▸ **TASK GOAL**
Which lines of the records hold the string "para"? Report only how many of them there are.

▸ **DATA FOR THE TASK**
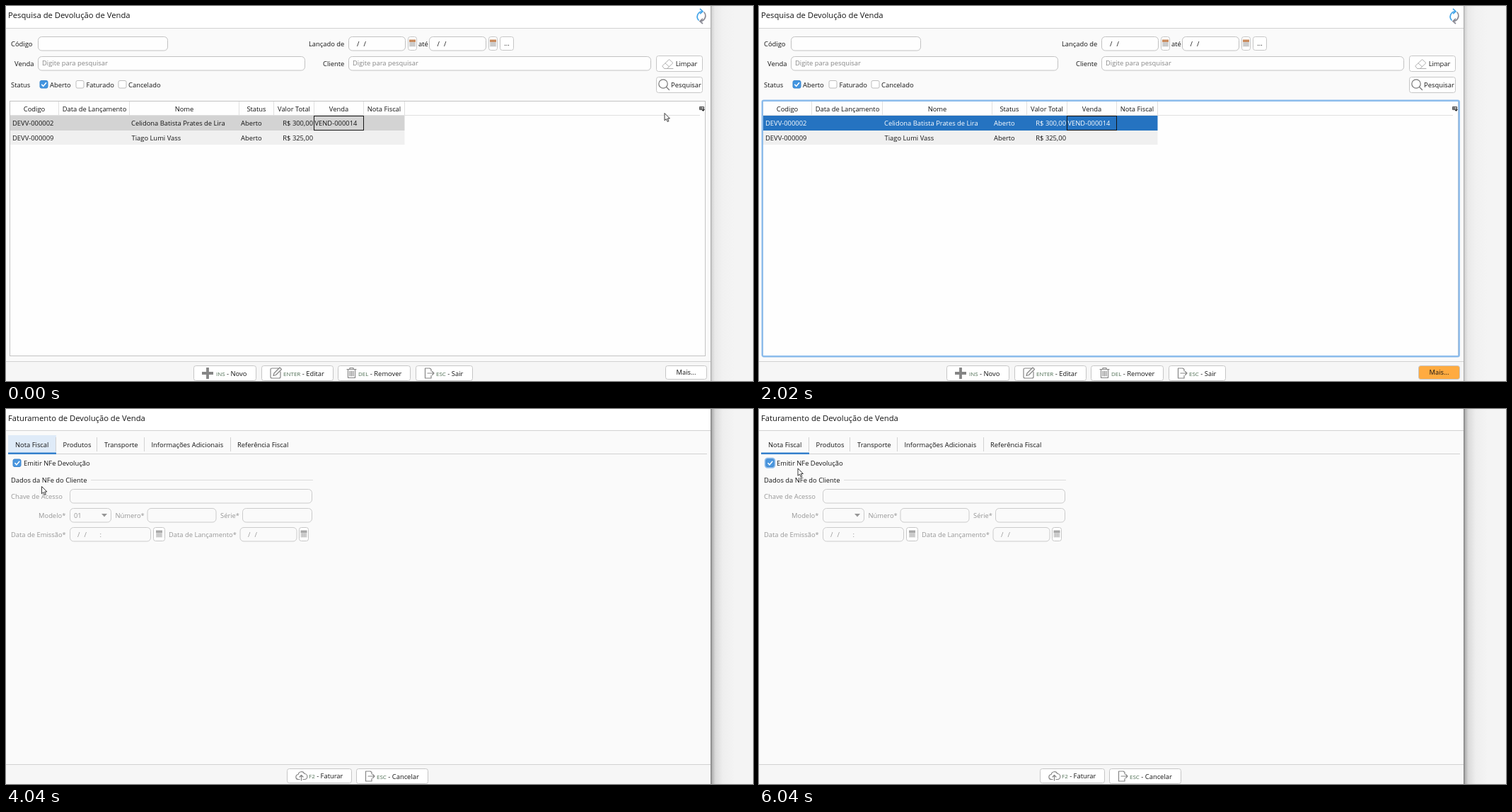
Animation, 1056 px wide and 530 px high, one loop 6540 ms. Source, as an HTML page:

```html
<!DOCTYPE html>
<html lang="pt-BR">
<head>
<meta charset="utf-8">
<title>Devolução de Venda</title>
<style>
html, body { margin: 0; width: 100%; height: 100%; overflow: hidden; background: #f4f4f4; }
svg { display: block; width: 100%; height: 100%; animation: run 6540ms step-end infinite; }
text { font: 9.4px "Open Sans", "Noto Sans", sans-serif; fill: #141414; white-space: pre; }
.title { font-size: 11.25px; }
.key { font-size: 8px; fill: #4f6f54; }
.mid text, .mid { text-anchor: middle; }
.hint { fill: #858585; }
.box rect { height: 19.5px; fill: #fefefe; stroke: #c2c2c2; rx: 5px; }
.btn rect { fill: #fff; stroke: #c6c6c6; rx: 3px; }
.rule { stroke: #d2d2d2; fill: none; }
.icon { fill: none; stroke: #858585; stroke-width: 1.2; stroke-linejoin: round; stroke-linecap: round; }
.ring { fill: none; stroke: #8cbcec; stroke-width: 2.4; }

.list { opacity: var(--list); }
.bill { opacity: var(--bill); }
.pointer { opacity: var(--seen); transform: translate(var(--x), var(--y)); }
.halo { fill: #fe0; opacity: calc(var(--halo) * .56); }

.btn .go { fill: var(--go); }
.go-ring { opacity: var(--go-ring); }
.go-icon { stroke: var(--go-icon); }
.go-text { fill: var(--go-ink); font-weight: var(--go-weight); }

.btn .more { fill: var(--more); }
.more-ring { opacity: var(--more-ring); }
.more-text { fill: var(--more-ink); font-weight: var(--more-weight); }

.table-ring { opacity: var(--table); }
.row { fill: var(--row); }
.picked text { fill: var(--row-ink); }
.menu { opacity: var(--menu); }
.hot { opacity: var(--hot); }

.tab { opacity: var(--tab); }
.check { fill: var(--check); stroke: var(--check-edge); }
.check-ring { opacity: var(--check-ring); }
.tick { fill: none; stroke: #fff; stroke-width: 1.6; }
.toggle { opacity: var(--tick); }
.fields text { fill: var(--ink); }
.fields .box rect { fill: #fafafa; stroke: #cbcbcb; }
.fields .model { opacity: var(--model); }
.fields .cal { --top: var(--cal); }
.arrow { fill: var(--ink); }

@keyframes run {
  0% {
    --list: 1; --bill: 0; --seen: 1; --x: 930.5px; --y: 151px; --halo: 0;
    --go: #fff; --go-ring: 0; --go-icon: #777; --go-ink: #141414; --go-weight: 400;
    --more: #fff; --more-ring: 0; --more-ink: #141414; --more-weight: 400;
    --table: 0; --row: #d3d3d3; --row-ink: #141414; --menu: 0; --hot: 0;
    --tab: 0; --check: #4a97df; --check-edge: #3d86cf; --check-ring: 0; --tick: 1;
    --ink: #969696; --cal: #a8a8a8; --model: 1;
  }
  7.645% { --x: 960px; --y: 113px; --go: #ffab40; }
  15.902% { --halo: 1; --go: #3470b2; --go-ring: 1; --go-icon: #fff; --go-ink: #fff; --go-weight: 700; }
  23.394% {
    --x: 962px; --y: 272px; --halo: 0;
    --go: #fff; --go-ring: 0; --go-icon: #777; --go-ink: #141414; --go-weight: 400;
    --table: 1; --row: #2573c1; --row-ink: #fff;
  }
  30.887% { --seen: 0; --more: #ffab40; }
  38.838% {
    --seen: 1; --x: 988px; --y: 515px; --halo: 1;
    --more: #3470b2; --more-ring: 1; --more-ink: #fff; --more-weight: 700;
    --table: 0; --row: #d3d3d3; --row-ink: #141414;
  }
  46.483% { --halo: 0; --more: #ffab40; --more-ink: #141414; --more-weight: 400; --menu: 1; }
  54.128% { --x: 985px; --y: 465.5px; --halo: 1; --more: #fff; --hot: 1; }
  61.774% { --list: 0; --bill: 1; --x: 50px; --y: 109px; --halo: 0; --tab: 1; }
  69.419% { --x: 54.5px; --y: 83.5px; --halo: 1; --tab: 0; --check: #2b7fd2; --check-ring: 1; }
  77.064% { --halo: 0; --check: #fff; --check-edge: #6ea9e2; --tick: 0; --ink: #141414; --cal: #c98a5c; }
  84.709% { --halo: 1; --check: #d8e8f8; }
  92.355% {
    --halo: 0; --check: #4a97df; --check-edge: #3d86cf; --tick: 1;
    --ink: #969696; --cal: #a8a8a8; --model: 0;
  }
}
</style>
</head>
<body>
<svg viewBox="0 0 1056 530">
<defs>
  <linearGradient id="soft">
    <stop offset="0" stop-color="#979797"/>
    <stop offset=".05" stop-color="#d4d4d4"/>
    <stop offset=".18" stop-color="#e9e9e9"/>
    <stop offset=".5" stop-color="#f1f1f1"/>
    <stop offset="1" stop-color="#f4f4f4"/>
  </linearGradient>
  <linearGradient id="deep">
    <stop offset="0" stop-color="#767676"/>
    <stop offset=".07" stop-color="#b2b2b2"/>
    <stop offset=".2" stop-color="#dadada"/>
    <stop offset=".5" stop-color="#eee"/>
    <stop offset="1" stop-color="#f4f4f4"/>
  </linearGradient>
  <g id="cal">
    <path d="M0 3.500h9v7H0z" fill="#d3d3d3"/>
    <path d="M0 .500h9v3.400H0z" style="fill: var(--top, #c98a5c)"/>
    <path d="M1 6h7M1 8.500h7M3 4.500v5.500M6 4.500v5.500" stroke="#b8b8b8" stroke-width=".5"/>
  </g>
  <g id="exit" class="icon">
    <path d="M9 4.500V2L7 .500H.500v14H9V11M4 7.500h9M10.500 5l2.500 2.500-2.500 2.500"/>
  </g>
</defs>

<!-- window -->
<rect width="1056" height="530" fill="#f4f4f4"/>
<rect width="996" height="530" fill="#fafafa"/>
<rect width="996" height="31" fill="#fff"/>
<rect y="502" width="996" height="28" fill="#f6f6f6"/>
<path class="rule" d="M0 502.500H996"/>

<!-- search list -->
<g class="list">
  <rect x="996" width="34" height="530" fill="url(#soft)"/>
  <path class="rule" d="M0 31.500H996"/>
  <text class="title" x="3" y="16.500">Pesquisa de Devolução de Venda</text>
  <g fill="none" stroke-width="1.700">
    <path d="M979.500 20.500A7.600 7.600 0 0 1 984.500 7.500M981 3.800l4 3.800-4 3.400" stroke="#45a5e8"/>
    <path d="M986.500 8.500a7.600 7.600 0 0 1-5 13M985 17.800l-4 3.700 4 3.500" stroke="#8b8b95"/>
  </g>

  <g class="box">
    <rect x="45.500" y="43.500" width="183"/>
    <rect x="45.500" y="71.500" width="377"/>
    <rect x="484.500" y="43.500" width="80"/>
    <rect x="598.500" y="43.500" width="80"/>
    <rect x="484.500" y="71.500" width="427"/>
  </g>
  <text x="7" y="56.500">Código</text>
  <text x="12" y="84.500">Venda</text>
  <text x="7" y="114.500">Status</text>
  <text x="428" y="56.500">Lançado de</text>
  <text x="583" y="56.500">até</text>
  <text x="448" y="84.500">Cliente</text>
  <text class="hint" x="51" y="84">Digite para pesquisar</text>
  <text class="hint" x="490" y="84">Digite para pesquisar</text>
  <text x="496 505.500" y="57">//</text>
  <text x="609.500 619" y="57">//</text>

  <g class="btn">
    <rect x="568.500" y="43.500" width="12" height="19"/>
    <rect x="682.500" y="43.500" width="12" height="19"/>
    <rect x="698.500" y="43.500" width="19" height="19"/>
    <rect x="919.500" y="70.500" width="65" height="22"/>
    <rect class="go" x="919.500" y="100.500" width="65" height="22"/>
  </g>
  <use href="#cal" x="570" y="47"/>
  <use href="#cal" x="684" y="47"/>
  <text class="mid" x="708" y="56">...</text>
  <path class="icon" d="M928 84.500l9.500-9 5.500 5-8.500 8h-3.500zM932 80.800l5.500 5M931 88.500h12" style="stroke: #b0b0b0; stroke-width: 1"/>
  <text class="mid" x="962" y="84.500">Limpar</text>
  <g class="icon go-icon">
    <circle cx="929" cy="110" r="6.200"/>
    <path d="M933.500 114.500l4 4"/>
  </g>
  <rect class="ring go-ring" x="918.500" y="99.300" width="67" height="24" rx="3"/>
  <text class="mid go-text" x="961.500" y="114.500">Pesquisar</text>

  <rect x="48" y="105.500" width="11" height="10.500" rx="2" fill="#4295e0" stroke="#3986ce"/>
  <path class="tick" d="M50.300 110.800l2.400 2.600 4.300-5.200"/>
  <g fill="#fff" stroke="#bdbdbd">
    <rect x="99" y="105.500" width="11" height="10.500" rx="2"/>
    <rect x="159" y="105.500" width="11" height="10.500" rx="2"/>
  </g>
  <text x="62" y="114.500">Aberto</text>
  <text x="113.500" y="114.500">Faturado</text>
  <text x="173" y="114.500">Cancelado</text>

  <!-- results -->
  <rect x="5.500" y="134.500" width="983" height="360" fill="#fefefe" stroke="#c4c4c4"/>
  <path class="rule" style="stroke: #e0e0e0" d="M6 154.500H981M74.500 135v20M174.500 135v20M329.500 135v20M378.500 135v20M435.500 135v20M505.500 135v20M563.500 135v20"/>
  <path d="M980.500 142.500h6v4h-6zM980.500 144.500h6M982.500 142.500v4" fill="none" stroke="#333" stroke-width=".9"/>
  <path d="M983 146h5l-2.500 3z" fill="#222"/>
  <g class="mid">
    <text x="40" y="148.500">Codigo</text>
    <text x="125" y="148.500">Data de Lançamento</text>
    <text x="252" y="148.500">Nome</text>
    <text x="354" y="148.500">Status</text>
    <text x="407" y="148.500">Valor Total</text>
    <text x="470.500" y="148.500">Venda</text>
    <text x="534.500" y="148.500">Nota Fiscal</text>
  </g>
  <rect class="row" x="6" y="155" width="557.500" height="21"/>
  <rect x="6" y="176" width="557.500" height="20" fill="#f0f0f0"/>
  <rect x="435.500" y="155.500" width="70" height="20" fill="none" stroke="#161616"/>
  <g class="picked">
    <text x="9" y="169">DEVV-000002</text>
    <text x="177" y="169">Celidona Batista Prates de Lira</text>
    <text x="332" y="169">Aberto</text>
    <text x="434" y="169" text-anchor="end">R$ 300,00</text>
    <text x="436.500" y="169">VEND-000014</text>
  </g>
  <text x="9" y="189.500">DEVV-000009</text>
  <text x="177.500" y="189.500">Tiago Lumi Vass</text>
  <text x="332" y="189.500">Aberto</text>
  <text x="434" y="189.500" text-anchor="end">R$ 325,00</text>
  <rect class="ring table-ring" x="4.700" y="133.700" width="985" height="361.600" rx="2"/>

  <!-- actions -->
  <g class="btn">
    <rect x="265.500" y="508.500" width="88" height="21"/>
    <rect x="361.500" y="508.500" width="101" height="21"/>
    <rect x="469.500" y="508.500" width="102" height="21"/>
    <rect x="579.500" y="508.500" width="80" height="21"/>
    <rect class="more" x="932.500" y="508.500" width="58" height="19"/>
  </g>
  <path d="M285 511v16M277 519h16" stroke="#858585" stroke-width="3.800"/>
  <path class="icon" d="M385 512h-9q-2 0-2 2v10q0 2 2 2h10q2 0 2-2v-7M378 522.500l1-3.500 8-8 2.500 2.500-8 8z"/>
  <path class="icon" d="M482 513.500h13M486 513.500v-2h5v2M483.500 513.500v12h10v-12M486.200 516v7M488.500 516v7M490.800 516v7"/>
  <use href="#exit" x="592" y="511.500"/>
  <text x="297" y="522.500"><tspan class="key">INS</tspan> - Novo</text>
  <text x="392" y="522.500"><tspan class="key">ENTER</tspan> - Editar</text>
  <text x="498" y="522.500"><tspan class="key">DEL</tspan> - Remover</text>
  <text x="608" y="522.500"><tspan class="key">ESC</tspan> - Sair</text>
  <rect class="ring more-ring" x="931.700" y="507.600" width="60" height="20.800" rx="3"/>
  <text class="mid more-text" x="961.500" y="521">Mais...</text>

  <g class="menu">
    <rect x="932" y="456" width="122" height="52" fill="#000" opacity=".1"/>
    <rect x="930.500" y="455.500" width="122" height="51" fill="#fff" stroke="#bdbdbd"/>
    <g class="hot">
      <rect x="931" y="456" width="121" height="24" fill="#e7e7e7"/>
      <rect x="931" y="457" width="3" height="21" fill="#3f88d2"/>
    </g>
    <path class="rule" d="M931 480.500h121"/>
    <text x="954" y="471">Faturamento</text>
    <text x="1030" y="471" style="fill: #777">F2</text>
    <text x="954.500" y="497" style="fill: #9a9a9a">Documento Fiscal</text>
  </g>
</g>

<!-- billing form -->
<g class="bill">
  <rect x="996" width="34" height="530" fill="url(#deep)"/>
  <path class="rule" d="M0 30.500H996"/>
  <text class="title" x="3" y="16.500">Faturamento de Devolução de Venda</text>
  <rect class="tab" x="3" y="37" width="68" height="26" fill="#dfebf8"/>
  <path class="rule" d="M3 63.500H991M70.500 40v20M128.500 40v20M195.500 40v20M317.500 40v20"/>
  <rect x="3" y="61.500" width="68" height="2.500" fill="#3480cc"/>
  <text x="13" y="54">Nota Fiscal</text>
  <text x="80.500" y="54">Produtos</text>
  <text x="139" y="54">Transporte</text>
  <text x="205.500" y="54">Informações Adicionais</text>
  <text x="327" y="54">Referência Fiscal</text>

  <rect class="ring check-ring" x="9" y="70" width="13" height="12.500" rx="3"/>
  <rect class="check" x="10" y="71" width="11" height="10.500" rx="2"/>
  <path class="tick toggle" d="M12.500 76.300l2.400 2.600 4.300-5.200"/>
  <text x="25" y="80">Emitir NFe Devolução</text>
  <text x="7" y="104">Dados da NFe do Cliente</text>
  <path class="rule" style="stroke: #dcdcdc" d="M120 100.500H434"/>

  <g class="fields">
    <g class="box">
      <rect x="90.500" y="113.500" width="342"/>
      <rect x="90.500" y="140.500" width="58"/>
      <rect x="200" y="140.500" width="97"/>
      <rect x="334.500" y="140.500" width="98"/>
      <rect x="90.500" y="167.500" width="114"/>
      <rect x="331" y="167.500" width="80"/>
    </g>
    <g class="btn">
      <rect x="208.500" y="167.500" width="16" height="19"/>
      <rect x="414.500" y="167.500" width="13" height="19"/>
    </g>
    <use class="cal" href="#cal" x="212" y="171"/>
    <use class="cal" href="#cal" x="416.500" y="171"/>
    <path class="arrow" d="M135 148h8l-4 4.500z"/>
    <text x="7" y="126.500">Chave de Acesso</text>
    <text x="46" y="153.500">Modelo*</text>
    <text class="model" x="96" y="153.500">01</text>
    <text x="154.500" y="153.500">Número*</text>
    <text x="303" y="153.500">Série*</text>
    <text x="7" y="180.500">Data de Emissão*</text>
    <text x="101 110.500 132.500" y="180.500">//:</text>
    <text x="230" y="180.500">Data de Lançamento*</text>
    <text x="342 351.500" y="180.500">//</text>
  </g>

  <g class="btn">
    <rect x="397.500" y="508.500" width="91" height="20"/>
    <rect x="495.500" y="508.500" width="101" height="21"/>
  </g>
  <path class="icon" d="M415 523.500h-1.500a3.500 3.500 0 0 1-.300-7 4.500 4.500 0 0 1 8.600-1 4 4 0 0 1 .200 8H420M417.500 525v-7M415 520l2.500-2.500 2.500 2.500"/>
  <use href="#exit" x="508" y="511.500"/>
  <text x="428" y="522"><tspan class="key">F2</tspan> - Faturar</text>
  <text x="524" y="522.500"><tspan class="key">ESC</tspan> - Cancelar</text>
</g>

<g class="pointer">
  <circle class="halo" cx=".5" cy="1.300" r="10"/>
  <path d="M.5 .5v10.300l2.400-2.200 1.800 3.900 1.700-.8-1.700-3.700h3.200z" fill="#fff" stroke="#222" stroke-width=".9"/>
</g>
</svg>
</body>
</html>
```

▸ **ANSWER TO THE PROBLEM**
2